Plastics type marks: the resin identification code
1 PET (PETE), polyethyleneterephthalate: Commonly found onsoft drink and water bottles, cooking oil bottles, peanut butter jars, biscuit trays, salad domes etc.
2 HDPE, high-density polyethylene: Commonly found on crinkly shopping bags, freezer bags, milk bottles, ice cream containers, juice bottles, shampoo, chemical and detergent bottles, buckets, rigid agricultural pipes etc.
3 PVC, polyvinyl chloride: Commonly found in cosmetic containers, electrical conduit, plumbing pipes, blister packs, wall cladding, floor tiles, shower curtains etc..
4 LDPE, low-density polyethylene: Commonly found in Glad wrap, produce bags, garbage bags, squeeze bottles, food storage containers etc.
5 PP, polypropylene: Commonly found on bottle caps, dip pottles, ice cream tubs, potato chip bags, microwave dishes, lunch boxes, drinking straws, yogurt containers etc.
6 PS, polystyrene: Commonly found in plastic cutlery, cups and tableware, low cost brittle toys, and expanded polystyrene (PS-E) in hot drink cups, meat trays, take-away food containers etc.
7 OTHER,: This plastic category, as its name of "other" implies, is any plastic other than the named #1–#6, (e.g. SAN, ABS, PC, Nylon) Commonly found on car parts, appliance parts, computers, electronics, water cooler bottles, packaging etc.
Unfortunately, recycling plastics seems to be difficultt. New mechanical sorting processes are being utilized to increase plastic recycling capacity and efficiency. While containers are usually made from a single type and color of plastic, making them relatively easy to sort out, a consumer product like a cellular phone may have many small parts consisting of over a dozen different types and colors of plastics. In a case like this, the resources it would take to separate the plastics far exceed their value and the item is discarded. Polystyrene is rarely recycled because it is usually not cost effective. These unrecycled wastes are typically disposed of in landfills, incinerated or used to produce electricity at waste to energy plants. (Sourced from http://en.wikipedia.org/wiki/Plastic)
And more specifically:
- The Great Pacific Garbage Patch’.

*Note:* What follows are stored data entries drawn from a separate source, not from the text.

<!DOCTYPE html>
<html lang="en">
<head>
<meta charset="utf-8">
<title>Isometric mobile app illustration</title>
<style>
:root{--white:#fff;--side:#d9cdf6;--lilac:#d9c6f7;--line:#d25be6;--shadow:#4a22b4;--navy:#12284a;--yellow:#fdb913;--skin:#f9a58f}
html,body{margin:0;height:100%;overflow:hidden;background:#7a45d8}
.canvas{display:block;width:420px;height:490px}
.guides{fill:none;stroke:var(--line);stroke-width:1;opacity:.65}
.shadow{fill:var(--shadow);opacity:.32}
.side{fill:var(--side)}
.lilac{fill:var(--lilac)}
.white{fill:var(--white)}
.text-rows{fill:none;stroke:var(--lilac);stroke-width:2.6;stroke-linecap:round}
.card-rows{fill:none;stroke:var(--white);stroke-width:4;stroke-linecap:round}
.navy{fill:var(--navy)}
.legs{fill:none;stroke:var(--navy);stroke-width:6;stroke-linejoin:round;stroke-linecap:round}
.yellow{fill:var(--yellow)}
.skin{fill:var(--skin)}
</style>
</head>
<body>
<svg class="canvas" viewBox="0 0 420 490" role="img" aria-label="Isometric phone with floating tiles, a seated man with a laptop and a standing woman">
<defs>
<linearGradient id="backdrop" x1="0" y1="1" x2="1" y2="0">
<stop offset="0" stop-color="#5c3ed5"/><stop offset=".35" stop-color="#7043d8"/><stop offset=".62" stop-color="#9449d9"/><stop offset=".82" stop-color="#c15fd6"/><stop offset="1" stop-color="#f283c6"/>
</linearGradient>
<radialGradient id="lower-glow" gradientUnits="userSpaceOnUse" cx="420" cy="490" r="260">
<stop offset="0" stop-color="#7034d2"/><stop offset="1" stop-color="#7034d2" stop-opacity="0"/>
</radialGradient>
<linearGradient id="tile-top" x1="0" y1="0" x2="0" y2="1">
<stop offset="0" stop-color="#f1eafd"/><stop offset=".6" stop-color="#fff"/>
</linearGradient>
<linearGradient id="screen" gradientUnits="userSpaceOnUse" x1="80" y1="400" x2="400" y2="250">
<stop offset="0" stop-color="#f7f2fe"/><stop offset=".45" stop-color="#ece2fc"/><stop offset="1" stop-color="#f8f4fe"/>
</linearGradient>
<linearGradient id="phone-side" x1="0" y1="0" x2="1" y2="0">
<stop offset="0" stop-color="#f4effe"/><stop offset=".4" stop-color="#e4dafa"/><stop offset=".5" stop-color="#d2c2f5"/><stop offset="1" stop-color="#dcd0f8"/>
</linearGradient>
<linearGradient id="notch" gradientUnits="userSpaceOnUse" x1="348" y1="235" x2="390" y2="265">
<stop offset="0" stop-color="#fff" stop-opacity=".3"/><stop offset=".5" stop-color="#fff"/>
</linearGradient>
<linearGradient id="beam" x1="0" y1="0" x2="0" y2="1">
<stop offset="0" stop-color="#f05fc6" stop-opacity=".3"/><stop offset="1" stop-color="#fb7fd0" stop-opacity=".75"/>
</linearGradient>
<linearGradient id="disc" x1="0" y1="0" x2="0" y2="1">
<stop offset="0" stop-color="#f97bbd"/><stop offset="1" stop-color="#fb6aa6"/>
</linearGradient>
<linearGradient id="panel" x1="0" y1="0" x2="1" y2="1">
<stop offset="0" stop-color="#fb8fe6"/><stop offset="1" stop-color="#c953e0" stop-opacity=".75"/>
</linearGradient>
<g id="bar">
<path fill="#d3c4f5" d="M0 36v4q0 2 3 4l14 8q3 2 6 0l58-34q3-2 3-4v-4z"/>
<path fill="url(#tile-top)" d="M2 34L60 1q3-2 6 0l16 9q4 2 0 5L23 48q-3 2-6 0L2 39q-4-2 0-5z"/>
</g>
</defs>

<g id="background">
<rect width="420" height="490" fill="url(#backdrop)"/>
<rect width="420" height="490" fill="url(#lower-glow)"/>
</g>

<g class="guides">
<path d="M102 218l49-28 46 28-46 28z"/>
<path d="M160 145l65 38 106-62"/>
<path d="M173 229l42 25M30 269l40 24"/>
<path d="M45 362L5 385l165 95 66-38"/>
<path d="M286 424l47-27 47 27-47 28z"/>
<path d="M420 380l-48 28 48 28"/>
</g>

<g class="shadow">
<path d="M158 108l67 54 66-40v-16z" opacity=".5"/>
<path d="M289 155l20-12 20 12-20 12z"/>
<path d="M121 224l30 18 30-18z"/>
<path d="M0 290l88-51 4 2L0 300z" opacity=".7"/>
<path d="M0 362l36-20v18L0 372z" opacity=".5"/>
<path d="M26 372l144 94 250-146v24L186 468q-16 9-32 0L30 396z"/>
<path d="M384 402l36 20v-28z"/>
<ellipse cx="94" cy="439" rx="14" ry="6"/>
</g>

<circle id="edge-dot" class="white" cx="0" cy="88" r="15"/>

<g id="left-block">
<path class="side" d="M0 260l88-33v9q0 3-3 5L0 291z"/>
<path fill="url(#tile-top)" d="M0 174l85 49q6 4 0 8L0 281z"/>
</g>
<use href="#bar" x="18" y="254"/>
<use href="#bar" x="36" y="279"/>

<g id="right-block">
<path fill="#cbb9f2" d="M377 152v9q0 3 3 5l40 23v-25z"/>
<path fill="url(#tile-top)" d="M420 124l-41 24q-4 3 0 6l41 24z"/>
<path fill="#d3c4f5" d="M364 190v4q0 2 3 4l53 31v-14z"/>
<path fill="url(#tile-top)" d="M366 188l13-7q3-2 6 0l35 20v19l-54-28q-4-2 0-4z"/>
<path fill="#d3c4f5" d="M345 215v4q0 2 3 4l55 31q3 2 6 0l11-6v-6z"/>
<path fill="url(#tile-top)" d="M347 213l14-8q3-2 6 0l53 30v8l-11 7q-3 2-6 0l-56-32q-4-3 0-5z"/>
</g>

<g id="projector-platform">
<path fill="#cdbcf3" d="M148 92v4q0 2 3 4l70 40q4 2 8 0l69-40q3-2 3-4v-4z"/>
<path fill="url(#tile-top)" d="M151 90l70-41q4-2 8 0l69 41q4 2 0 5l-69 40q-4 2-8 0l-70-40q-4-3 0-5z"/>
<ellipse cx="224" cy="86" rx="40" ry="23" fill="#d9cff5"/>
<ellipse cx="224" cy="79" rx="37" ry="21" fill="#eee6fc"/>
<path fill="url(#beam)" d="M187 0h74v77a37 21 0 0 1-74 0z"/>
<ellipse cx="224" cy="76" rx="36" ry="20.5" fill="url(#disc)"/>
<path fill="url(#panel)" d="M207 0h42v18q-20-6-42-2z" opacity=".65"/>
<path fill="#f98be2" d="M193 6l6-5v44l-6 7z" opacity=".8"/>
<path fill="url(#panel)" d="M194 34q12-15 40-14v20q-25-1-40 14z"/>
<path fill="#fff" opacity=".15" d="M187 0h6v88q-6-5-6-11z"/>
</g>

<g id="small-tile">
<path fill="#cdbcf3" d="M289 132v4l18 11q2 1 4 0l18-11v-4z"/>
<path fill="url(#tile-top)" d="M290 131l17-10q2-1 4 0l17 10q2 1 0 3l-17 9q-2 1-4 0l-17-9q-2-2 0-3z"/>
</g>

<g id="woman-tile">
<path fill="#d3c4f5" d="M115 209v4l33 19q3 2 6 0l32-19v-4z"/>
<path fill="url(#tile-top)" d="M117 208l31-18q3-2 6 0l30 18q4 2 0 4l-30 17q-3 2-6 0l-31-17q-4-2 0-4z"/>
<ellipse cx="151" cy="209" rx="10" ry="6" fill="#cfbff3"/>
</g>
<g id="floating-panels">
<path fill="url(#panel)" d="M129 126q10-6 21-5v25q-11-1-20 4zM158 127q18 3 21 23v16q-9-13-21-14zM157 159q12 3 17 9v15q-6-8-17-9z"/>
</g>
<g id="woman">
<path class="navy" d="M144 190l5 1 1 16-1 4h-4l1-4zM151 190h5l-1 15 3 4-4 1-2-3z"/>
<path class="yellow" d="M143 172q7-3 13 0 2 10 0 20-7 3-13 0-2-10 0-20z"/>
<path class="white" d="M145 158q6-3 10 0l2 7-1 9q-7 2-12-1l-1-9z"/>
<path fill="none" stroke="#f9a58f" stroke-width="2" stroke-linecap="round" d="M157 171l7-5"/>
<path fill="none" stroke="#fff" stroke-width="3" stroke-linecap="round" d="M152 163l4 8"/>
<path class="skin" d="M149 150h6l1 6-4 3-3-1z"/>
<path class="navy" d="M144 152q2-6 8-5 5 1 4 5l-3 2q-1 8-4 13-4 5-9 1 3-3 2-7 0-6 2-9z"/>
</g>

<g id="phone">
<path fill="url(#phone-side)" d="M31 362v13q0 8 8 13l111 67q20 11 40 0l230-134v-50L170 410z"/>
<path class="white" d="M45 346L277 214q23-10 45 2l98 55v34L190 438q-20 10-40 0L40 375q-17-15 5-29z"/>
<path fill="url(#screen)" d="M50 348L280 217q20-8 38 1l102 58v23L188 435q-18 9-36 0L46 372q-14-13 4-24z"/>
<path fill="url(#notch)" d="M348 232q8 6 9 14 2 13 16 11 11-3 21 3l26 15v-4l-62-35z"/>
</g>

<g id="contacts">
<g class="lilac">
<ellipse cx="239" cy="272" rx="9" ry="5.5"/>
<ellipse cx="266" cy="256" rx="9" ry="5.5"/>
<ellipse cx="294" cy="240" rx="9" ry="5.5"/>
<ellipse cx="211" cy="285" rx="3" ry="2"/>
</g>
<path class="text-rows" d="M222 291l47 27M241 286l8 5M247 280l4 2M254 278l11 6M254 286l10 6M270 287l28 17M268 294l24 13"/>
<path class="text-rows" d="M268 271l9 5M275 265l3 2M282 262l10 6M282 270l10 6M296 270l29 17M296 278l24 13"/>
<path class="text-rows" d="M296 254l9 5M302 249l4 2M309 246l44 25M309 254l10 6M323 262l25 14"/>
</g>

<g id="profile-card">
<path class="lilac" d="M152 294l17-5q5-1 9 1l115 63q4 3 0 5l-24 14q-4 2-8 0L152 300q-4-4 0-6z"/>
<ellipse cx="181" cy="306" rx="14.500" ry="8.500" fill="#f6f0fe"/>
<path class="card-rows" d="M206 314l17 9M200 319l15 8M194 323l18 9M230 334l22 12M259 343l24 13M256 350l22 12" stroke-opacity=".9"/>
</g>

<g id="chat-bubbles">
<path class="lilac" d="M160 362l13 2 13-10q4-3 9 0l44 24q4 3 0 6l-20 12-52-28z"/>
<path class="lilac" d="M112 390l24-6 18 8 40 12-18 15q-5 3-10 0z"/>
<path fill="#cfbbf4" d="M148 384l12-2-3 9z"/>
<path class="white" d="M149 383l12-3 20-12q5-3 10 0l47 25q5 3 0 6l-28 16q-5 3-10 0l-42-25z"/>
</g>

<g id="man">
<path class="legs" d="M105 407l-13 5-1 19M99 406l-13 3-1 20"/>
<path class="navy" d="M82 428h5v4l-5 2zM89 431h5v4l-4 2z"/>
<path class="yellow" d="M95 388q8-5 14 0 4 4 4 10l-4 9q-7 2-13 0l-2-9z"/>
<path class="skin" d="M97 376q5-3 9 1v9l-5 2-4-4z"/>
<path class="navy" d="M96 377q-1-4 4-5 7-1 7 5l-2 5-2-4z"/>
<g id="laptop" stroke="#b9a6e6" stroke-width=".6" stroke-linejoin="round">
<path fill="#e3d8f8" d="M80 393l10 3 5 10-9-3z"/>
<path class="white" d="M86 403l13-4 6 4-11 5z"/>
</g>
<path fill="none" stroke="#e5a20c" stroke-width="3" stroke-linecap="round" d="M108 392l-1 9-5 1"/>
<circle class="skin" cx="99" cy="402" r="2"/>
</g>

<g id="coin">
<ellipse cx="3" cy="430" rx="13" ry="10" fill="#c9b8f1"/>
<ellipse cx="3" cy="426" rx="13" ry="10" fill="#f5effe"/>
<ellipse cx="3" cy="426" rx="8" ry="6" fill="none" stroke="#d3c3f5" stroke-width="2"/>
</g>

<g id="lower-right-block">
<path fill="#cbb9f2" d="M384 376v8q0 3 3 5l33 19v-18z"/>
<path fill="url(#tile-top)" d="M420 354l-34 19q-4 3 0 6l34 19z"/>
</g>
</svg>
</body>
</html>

The essence of this video on You Tube shows a giant garbage patch that has accumulated because of the movement of the seas and stretches for millions of square miles across the Pacific Ocean. Approximately 3.5 million tons of garbage of which approx. 80% is plastic. Plastic of course, doesn’t biodegrade but gets broken down into smaller and smaller pieces. Animals eat the plastic pellets and the video questions whether it then ends up in the human food chain. The conclusion appears to be that it is extremely difficult to clean up, if at all, and that the key is changing our own behaviour and to stop producing it in the first place:
Another article in Wikipedia on the same subject:
- What happens to the humble coat hanger?
We really like this article which we found by chance on the internet. In a nutshell, it highlights most of the environmental issues concerning consumption of plastics by considering the life cycle of a humble coat hanger:
Or, bring up Green Peace website http://www.greenpeace.org/international/ for a plethora of both health and environmental issues and current campaigns related to plastics